Which lines of the data contain the string "cloud"? Copy every one.

(Stored data)
★ ★ ★ ★ ★
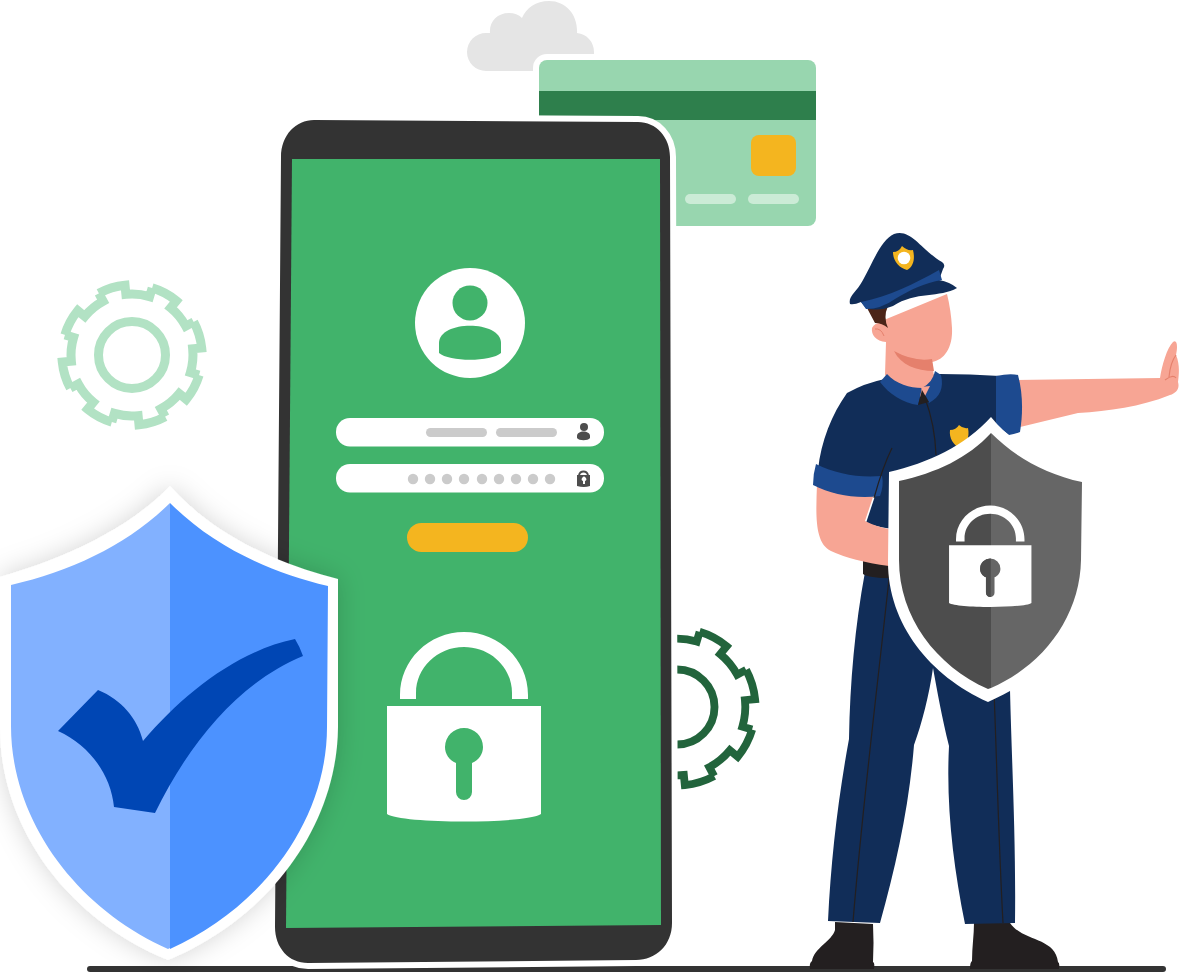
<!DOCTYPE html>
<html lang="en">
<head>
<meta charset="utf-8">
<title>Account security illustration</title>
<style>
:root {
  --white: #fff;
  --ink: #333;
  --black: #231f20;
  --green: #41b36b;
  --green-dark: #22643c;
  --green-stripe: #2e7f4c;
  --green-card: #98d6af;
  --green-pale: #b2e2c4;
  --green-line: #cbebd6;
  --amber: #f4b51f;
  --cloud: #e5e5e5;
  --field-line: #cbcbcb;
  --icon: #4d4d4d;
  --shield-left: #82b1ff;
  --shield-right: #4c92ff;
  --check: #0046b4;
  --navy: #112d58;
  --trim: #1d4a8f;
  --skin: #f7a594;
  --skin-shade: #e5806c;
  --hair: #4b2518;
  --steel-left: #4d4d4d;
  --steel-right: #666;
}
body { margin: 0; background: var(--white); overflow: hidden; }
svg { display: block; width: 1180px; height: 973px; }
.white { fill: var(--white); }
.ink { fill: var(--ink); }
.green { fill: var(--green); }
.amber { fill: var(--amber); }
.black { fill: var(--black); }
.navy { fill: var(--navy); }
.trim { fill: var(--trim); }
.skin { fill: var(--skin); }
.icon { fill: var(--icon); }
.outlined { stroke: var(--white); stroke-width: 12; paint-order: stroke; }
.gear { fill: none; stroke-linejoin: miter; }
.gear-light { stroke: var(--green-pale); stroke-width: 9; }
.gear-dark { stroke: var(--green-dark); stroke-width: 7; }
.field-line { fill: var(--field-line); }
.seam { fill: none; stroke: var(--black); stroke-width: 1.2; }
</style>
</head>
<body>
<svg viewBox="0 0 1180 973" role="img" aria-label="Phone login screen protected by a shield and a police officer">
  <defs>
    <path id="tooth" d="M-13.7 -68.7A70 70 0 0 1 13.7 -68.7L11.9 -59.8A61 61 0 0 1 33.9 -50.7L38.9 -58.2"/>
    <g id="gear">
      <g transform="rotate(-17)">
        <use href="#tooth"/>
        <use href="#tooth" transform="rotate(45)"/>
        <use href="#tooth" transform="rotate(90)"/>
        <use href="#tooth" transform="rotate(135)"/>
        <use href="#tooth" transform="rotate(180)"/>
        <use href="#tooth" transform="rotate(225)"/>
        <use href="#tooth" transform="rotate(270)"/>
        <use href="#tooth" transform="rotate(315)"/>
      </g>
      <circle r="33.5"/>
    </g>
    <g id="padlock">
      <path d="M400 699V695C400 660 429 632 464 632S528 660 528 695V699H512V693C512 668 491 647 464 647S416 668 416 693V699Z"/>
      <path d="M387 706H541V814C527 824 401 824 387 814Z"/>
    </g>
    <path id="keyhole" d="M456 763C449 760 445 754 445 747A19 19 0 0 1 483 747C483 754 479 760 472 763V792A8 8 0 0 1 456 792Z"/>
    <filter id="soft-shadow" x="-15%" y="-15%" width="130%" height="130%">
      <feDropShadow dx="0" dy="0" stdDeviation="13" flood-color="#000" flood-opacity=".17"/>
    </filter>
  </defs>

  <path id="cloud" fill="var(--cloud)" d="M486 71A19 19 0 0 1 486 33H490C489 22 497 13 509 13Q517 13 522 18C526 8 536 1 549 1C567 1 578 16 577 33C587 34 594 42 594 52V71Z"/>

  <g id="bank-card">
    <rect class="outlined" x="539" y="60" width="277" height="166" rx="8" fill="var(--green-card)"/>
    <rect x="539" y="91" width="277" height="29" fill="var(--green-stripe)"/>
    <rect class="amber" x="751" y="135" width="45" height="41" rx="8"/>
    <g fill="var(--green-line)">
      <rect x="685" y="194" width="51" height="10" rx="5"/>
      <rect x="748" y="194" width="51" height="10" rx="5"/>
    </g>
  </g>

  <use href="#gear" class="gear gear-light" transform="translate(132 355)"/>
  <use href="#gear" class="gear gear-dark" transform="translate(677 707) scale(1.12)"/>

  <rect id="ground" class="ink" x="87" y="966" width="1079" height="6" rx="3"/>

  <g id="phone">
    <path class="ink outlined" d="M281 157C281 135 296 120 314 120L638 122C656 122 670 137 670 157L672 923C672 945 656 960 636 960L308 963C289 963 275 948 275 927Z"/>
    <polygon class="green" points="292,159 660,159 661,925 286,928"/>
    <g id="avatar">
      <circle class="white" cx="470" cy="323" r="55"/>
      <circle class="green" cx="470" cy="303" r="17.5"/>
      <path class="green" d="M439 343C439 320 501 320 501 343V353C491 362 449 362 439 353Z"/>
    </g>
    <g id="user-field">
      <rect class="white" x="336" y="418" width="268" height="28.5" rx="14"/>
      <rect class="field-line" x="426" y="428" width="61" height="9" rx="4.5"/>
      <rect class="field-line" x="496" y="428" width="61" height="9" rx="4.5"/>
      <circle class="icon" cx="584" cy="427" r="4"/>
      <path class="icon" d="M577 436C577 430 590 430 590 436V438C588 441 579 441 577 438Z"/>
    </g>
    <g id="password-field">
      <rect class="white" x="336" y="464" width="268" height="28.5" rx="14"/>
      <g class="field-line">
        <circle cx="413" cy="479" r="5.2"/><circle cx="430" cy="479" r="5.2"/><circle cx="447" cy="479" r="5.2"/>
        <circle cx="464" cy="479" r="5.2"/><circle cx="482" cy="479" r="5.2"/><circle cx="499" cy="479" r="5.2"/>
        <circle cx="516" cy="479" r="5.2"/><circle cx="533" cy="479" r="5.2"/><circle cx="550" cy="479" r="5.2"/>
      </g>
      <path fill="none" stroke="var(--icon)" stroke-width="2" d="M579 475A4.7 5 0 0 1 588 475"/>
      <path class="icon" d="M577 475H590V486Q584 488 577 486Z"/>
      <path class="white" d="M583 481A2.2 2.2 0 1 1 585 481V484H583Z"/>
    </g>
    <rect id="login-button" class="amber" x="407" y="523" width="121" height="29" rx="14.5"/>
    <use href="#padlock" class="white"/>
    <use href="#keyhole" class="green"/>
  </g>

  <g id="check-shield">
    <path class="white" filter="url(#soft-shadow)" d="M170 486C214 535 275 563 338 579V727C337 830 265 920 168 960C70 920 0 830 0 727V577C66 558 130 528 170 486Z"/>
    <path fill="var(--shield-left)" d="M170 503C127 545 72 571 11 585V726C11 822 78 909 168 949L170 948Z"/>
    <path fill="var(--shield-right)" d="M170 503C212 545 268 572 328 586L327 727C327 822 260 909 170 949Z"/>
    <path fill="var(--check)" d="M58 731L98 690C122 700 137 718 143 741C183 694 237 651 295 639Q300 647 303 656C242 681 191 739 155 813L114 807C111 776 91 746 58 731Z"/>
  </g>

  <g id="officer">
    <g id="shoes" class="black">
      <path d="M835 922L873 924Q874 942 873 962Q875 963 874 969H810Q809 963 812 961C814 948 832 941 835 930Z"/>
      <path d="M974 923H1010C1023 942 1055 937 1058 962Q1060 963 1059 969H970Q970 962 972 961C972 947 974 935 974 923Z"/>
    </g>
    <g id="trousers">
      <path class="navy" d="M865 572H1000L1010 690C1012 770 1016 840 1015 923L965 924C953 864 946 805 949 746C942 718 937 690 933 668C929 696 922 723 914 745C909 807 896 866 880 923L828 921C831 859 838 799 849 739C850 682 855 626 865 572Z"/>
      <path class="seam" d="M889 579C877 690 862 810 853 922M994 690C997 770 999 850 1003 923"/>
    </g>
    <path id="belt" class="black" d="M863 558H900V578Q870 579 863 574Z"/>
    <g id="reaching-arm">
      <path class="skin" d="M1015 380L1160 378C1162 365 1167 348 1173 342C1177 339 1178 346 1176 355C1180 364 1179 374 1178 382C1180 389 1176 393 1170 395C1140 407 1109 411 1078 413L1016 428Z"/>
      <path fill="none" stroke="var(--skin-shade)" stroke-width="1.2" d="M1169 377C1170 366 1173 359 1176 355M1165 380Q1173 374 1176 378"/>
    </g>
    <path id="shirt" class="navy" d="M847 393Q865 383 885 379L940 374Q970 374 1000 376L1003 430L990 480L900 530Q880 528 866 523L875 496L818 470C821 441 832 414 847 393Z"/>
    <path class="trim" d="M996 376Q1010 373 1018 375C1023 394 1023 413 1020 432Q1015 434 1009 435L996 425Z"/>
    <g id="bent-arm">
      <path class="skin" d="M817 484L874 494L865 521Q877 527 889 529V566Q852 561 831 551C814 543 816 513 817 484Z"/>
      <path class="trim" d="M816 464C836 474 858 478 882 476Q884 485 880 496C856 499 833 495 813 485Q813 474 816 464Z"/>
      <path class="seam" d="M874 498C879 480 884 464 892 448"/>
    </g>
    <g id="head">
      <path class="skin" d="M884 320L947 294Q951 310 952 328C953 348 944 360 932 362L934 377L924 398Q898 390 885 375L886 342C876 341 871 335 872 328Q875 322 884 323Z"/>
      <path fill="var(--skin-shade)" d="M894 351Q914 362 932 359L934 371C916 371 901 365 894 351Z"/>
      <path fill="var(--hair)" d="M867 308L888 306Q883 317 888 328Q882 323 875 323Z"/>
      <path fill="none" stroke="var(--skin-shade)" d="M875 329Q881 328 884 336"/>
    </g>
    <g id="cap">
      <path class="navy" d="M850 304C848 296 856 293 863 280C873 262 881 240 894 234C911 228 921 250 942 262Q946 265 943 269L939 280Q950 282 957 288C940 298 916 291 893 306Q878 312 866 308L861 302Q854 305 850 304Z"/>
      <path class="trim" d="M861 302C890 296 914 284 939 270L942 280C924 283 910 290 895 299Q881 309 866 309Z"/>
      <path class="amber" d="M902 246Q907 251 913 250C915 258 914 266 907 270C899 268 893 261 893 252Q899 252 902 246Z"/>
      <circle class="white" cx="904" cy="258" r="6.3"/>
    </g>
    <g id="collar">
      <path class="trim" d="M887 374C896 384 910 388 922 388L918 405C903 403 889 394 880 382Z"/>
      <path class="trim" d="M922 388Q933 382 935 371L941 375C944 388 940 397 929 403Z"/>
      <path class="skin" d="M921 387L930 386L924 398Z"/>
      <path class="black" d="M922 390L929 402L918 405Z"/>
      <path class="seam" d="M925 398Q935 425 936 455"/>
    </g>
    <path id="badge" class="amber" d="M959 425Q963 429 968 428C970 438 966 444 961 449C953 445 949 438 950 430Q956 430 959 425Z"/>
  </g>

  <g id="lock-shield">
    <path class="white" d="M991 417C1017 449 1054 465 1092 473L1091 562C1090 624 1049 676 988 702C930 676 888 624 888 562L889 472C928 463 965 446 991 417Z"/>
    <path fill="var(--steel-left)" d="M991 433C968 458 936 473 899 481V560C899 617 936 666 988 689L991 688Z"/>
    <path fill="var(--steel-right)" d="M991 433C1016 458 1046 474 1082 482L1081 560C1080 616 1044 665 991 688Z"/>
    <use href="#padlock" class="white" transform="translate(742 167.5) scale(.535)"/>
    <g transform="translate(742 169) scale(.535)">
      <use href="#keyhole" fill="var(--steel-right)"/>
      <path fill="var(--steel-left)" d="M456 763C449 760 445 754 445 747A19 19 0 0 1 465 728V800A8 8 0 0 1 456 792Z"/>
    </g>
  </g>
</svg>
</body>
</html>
★ ★ ★ ★ ★
ANSWER TO THE PROBLEM —
  --cloud: #e5e5e5;
  <path id="cloud" fill="var(--cloud)" d="M486 71A19 19 0 0 1 486 33H490C489 22 497 13 509 13Q517 13 522 18C526 8 536 1 549 1C567 1 578 16 577 33C587 34 594 42 594 52V71Z"/>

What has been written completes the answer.